I would like to take a full history and examination. Salient questions would be:
- Nature of pain
- Duration of symptoms
- Number of episodes of urinary incontinence
- Any associated faecal incontinence
- Any change in sensation on wiping back passage
- Similar symptoms in the past
- Any long-term history of back pain/interventions/surgery on the back
I would also perform a full examination including:
- Upper and lower limb neurological examination (power, sensation, reflexes, tone, clonus, plantars, PR.
- Palpation of back
- Pre and post void bladder scans
Following this with the history/radiological findings I am concerned of cauda equina syndrome and I would therefore keep the patient nil by mouth, inform the consultant on call and refer this patient to spinal surgery.
Most common level is L5/S1, followed by L4/5.
- Disc herniation (most common)
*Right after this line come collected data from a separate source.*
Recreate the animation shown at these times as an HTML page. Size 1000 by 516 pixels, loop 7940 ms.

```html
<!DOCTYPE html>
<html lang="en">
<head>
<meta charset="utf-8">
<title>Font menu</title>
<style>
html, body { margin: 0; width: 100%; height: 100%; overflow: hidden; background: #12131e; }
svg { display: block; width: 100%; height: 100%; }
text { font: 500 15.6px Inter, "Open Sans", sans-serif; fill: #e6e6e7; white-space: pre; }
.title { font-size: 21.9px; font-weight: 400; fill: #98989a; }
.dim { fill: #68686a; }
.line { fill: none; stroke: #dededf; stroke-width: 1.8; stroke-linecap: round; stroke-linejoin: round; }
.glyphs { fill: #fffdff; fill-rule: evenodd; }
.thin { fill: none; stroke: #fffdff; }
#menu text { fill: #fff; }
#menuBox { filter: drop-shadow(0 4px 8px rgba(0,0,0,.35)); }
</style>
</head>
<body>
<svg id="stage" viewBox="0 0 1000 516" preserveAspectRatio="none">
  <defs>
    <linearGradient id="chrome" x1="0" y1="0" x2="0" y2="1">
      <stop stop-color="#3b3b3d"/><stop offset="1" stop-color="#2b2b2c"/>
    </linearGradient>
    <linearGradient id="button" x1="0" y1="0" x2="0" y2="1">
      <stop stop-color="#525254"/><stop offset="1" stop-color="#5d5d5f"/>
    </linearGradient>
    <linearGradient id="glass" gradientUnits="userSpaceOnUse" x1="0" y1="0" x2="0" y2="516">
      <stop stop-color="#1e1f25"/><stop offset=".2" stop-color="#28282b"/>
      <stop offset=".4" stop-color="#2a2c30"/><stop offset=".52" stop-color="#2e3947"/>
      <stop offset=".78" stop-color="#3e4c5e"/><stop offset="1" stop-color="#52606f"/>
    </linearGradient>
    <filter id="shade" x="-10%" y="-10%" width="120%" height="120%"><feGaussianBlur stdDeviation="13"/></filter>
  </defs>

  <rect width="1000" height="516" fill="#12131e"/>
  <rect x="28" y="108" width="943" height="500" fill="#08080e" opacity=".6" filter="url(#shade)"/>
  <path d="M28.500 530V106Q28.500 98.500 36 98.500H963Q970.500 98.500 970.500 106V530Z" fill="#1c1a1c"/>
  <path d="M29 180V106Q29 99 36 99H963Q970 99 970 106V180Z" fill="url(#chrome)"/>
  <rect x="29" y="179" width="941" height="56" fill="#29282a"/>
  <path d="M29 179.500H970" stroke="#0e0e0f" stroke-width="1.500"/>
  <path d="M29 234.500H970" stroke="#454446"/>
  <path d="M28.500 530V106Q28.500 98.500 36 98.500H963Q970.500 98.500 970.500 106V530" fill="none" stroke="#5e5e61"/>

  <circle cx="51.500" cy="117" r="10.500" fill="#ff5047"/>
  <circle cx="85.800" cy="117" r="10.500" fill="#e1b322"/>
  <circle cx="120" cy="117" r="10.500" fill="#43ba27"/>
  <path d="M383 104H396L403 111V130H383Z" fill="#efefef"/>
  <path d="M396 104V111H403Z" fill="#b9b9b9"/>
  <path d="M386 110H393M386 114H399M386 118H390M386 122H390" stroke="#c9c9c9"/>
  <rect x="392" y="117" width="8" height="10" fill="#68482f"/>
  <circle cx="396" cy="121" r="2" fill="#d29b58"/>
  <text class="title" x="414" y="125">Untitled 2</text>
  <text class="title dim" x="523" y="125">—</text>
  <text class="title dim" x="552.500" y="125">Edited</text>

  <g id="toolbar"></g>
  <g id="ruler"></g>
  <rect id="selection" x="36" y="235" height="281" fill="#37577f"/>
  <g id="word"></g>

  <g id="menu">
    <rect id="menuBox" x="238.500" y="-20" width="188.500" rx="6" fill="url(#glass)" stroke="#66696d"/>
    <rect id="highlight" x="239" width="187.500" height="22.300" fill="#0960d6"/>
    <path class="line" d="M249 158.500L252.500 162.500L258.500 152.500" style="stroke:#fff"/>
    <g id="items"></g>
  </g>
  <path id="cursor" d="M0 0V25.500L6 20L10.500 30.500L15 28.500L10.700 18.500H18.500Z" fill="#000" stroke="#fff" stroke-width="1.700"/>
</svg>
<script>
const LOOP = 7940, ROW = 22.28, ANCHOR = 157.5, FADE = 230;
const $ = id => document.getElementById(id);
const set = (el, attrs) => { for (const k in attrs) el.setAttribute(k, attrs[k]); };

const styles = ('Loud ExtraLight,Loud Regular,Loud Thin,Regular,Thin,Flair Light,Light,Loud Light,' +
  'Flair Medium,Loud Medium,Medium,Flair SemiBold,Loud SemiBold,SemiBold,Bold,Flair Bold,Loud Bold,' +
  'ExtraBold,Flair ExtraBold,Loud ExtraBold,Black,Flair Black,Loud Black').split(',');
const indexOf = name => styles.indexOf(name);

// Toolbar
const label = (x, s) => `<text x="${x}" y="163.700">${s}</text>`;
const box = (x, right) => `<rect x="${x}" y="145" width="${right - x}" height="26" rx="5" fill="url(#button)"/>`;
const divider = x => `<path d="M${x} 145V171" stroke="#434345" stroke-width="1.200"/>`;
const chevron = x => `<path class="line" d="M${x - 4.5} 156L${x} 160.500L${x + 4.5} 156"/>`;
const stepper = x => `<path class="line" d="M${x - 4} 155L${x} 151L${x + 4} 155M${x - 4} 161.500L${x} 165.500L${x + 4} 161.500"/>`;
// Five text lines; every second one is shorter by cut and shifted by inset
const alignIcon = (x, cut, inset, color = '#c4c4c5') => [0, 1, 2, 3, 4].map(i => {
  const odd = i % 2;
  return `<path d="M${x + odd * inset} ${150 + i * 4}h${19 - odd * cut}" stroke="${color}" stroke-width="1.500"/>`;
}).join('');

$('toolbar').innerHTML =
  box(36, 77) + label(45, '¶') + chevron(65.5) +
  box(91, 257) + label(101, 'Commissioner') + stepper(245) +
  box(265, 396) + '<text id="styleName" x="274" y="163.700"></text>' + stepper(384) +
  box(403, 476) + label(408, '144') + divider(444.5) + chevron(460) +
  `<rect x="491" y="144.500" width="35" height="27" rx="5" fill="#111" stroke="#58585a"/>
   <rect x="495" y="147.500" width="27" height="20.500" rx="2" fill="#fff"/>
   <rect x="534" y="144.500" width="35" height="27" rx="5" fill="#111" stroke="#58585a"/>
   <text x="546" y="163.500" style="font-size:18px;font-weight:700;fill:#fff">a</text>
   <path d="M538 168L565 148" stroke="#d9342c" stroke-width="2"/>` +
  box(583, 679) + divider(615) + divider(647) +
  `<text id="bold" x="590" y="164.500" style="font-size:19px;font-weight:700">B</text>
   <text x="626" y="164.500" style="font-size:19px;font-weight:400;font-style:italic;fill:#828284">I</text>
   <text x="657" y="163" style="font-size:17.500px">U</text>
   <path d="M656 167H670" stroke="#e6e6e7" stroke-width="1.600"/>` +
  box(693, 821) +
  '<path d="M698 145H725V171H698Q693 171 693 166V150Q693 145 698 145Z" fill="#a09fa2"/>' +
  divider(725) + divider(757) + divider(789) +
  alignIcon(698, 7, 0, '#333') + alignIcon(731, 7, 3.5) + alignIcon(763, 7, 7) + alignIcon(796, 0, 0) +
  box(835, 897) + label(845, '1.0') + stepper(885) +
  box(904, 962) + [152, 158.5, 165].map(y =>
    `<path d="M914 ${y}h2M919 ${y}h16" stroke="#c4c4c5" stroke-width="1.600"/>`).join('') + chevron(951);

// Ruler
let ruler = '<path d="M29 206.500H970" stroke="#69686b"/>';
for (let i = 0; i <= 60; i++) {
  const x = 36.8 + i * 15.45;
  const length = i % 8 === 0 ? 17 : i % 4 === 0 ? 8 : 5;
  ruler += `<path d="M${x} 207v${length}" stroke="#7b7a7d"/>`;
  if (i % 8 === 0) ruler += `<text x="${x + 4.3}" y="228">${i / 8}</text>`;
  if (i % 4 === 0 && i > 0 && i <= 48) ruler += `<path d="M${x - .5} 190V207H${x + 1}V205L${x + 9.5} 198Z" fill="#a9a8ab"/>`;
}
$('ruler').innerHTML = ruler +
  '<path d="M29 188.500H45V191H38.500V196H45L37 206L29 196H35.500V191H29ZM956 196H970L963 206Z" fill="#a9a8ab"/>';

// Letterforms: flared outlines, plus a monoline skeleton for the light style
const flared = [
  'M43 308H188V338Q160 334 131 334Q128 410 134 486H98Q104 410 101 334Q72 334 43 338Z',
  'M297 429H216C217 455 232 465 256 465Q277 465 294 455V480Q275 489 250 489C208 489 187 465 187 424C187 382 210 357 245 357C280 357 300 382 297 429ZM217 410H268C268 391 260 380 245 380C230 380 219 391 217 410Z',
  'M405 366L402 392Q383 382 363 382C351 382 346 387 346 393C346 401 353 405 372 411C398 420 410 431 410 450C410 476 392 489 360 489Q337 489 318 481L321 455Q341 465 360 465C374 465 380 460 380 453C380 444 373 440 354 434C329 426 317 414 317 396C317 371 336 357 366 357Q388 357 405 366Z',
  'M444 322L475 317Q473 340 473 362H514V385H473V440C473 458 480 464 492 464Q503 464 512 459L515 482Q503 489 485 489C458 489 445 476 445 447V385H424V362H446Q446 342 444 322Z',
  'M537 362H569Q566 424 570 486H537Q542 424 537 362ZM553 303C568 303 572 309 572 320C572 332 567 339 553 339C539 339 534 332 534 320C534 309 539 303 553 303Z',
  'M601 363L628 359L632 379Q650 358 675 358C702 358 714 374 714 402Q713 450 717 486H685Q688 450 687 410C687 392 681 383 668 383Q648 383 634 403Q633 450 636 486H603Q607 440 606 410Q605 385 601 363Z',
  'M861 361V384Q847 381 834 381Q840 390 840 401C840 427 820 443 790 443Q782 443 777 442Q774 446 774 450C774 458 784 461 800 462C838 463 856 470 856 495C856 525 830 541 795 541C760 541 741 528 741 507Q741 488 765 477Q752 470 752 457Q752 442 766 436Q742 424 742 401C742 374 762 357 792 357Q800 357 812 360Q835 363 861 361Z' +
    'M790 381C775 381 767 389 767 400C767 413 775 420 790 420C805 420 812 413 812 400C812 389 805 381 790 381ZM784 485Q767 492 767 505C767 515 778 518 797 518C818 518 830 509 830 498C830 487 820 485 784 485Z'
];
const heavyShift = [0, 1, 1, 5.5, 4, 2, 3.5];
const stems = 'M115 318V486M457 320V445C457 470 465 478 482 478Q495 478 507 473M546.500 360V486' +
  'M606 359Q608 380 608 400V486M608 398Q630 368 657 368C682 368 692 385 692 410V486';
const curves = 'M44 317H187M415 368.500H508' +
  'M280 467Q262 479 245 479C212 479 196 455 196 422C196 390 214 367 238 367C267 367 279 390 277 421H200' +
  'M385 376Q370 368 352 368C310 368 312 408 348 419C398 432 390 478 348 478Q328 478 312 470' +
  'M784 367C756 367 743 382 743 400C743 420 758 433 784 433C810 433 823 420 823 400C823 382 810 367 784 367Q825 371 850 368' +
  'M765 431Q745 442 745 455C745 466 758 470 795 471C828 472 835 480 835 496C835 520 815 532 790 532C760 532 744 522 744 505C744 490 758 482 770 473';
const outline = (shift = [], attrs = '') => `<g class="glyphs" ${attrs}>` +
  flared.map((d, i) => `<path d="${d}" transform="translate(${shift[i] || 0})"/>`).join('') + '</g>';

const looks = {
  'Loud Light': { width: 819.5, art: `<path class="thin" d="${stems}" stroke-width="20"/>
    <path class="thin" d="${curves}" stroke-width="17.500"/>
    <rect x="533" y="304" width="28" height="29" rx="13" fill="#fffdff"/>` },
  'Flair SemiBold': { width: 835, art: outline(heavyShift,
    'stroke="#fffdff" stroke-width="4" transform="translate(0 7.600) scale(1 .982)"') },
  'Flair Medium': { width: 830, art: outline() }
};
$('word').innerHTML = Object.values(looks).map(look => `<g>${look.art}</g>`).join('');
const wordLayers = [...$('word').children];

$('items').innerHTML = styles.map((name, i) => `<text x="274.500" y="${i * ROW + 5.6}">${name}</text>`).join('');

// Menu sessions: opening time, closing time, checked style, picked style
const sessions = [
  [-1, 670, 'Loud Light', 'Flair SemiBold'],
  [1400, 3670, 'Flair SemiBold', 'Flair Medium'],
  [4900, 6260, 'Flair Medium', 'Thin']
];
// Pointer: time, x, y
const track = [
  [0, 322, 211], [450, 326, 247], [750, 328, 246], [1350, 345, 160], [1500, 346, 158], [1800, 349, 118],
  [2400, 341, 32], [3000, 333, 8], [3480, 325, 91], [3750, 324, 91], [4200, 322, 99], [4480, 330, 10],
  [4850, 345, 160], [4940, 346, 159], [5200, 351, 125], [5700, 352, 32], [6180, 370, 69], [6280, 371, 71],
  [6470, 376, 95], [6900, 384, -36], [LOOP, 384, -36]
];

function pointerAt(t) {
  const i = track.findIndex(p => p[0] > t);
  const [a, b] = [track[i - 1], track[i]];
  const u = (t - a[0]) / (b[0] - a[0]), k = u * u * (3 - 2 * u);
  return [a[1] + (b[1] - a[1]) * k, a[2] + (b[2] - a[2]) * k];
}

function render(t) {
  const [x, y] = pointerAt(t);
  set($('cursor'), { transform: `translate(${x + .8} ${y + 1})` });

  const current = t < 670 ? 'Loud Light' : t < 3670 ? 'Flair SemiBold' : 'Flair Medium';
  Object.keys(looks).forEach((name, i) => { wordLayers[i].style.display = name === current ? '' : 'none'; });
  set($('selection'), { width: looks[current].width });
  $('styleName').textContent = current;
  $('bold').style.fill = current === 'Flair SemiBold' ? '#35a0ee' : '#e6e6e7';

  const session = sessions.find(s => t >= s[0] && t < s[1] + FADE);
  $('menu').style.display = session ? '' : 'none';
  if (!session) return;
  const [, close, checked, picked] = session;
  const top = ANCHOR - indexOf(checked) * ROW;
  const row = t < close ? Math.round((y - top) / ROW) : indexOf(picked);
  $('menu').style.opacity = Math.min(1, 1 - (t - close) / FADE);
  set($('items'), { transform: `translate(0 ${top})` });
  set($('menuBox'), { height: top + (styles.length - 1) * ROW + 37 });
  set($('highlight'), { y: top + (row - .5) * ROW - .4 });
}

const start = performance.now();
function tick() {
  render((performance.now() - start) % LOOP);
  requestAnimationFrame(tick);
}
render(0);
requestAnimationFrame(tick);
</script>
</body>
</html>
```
- Spinal cord tumour
- Developmental spondylolisthesis
- Spinal epidural abscess
- Spinal epidural haematoma
In adults the spinal cord ends at the L1-L2 level.
Sensory component: Skin over anterior aspect of thigh
Motor component: Hip flexion
Sensory component: Skin over anterior aspect of knee
Motor component: Knee extension
Sensory component: Skin over anterior medial aspect of leg
Motor component: dorsiflexion of ankle
Sensory component: Skin over anterior lateral aspect of leg
Motor component: Extension of great toe
Sensory component: Skin over lateral most surface of foot
Motor component: Plantar flexion of ankle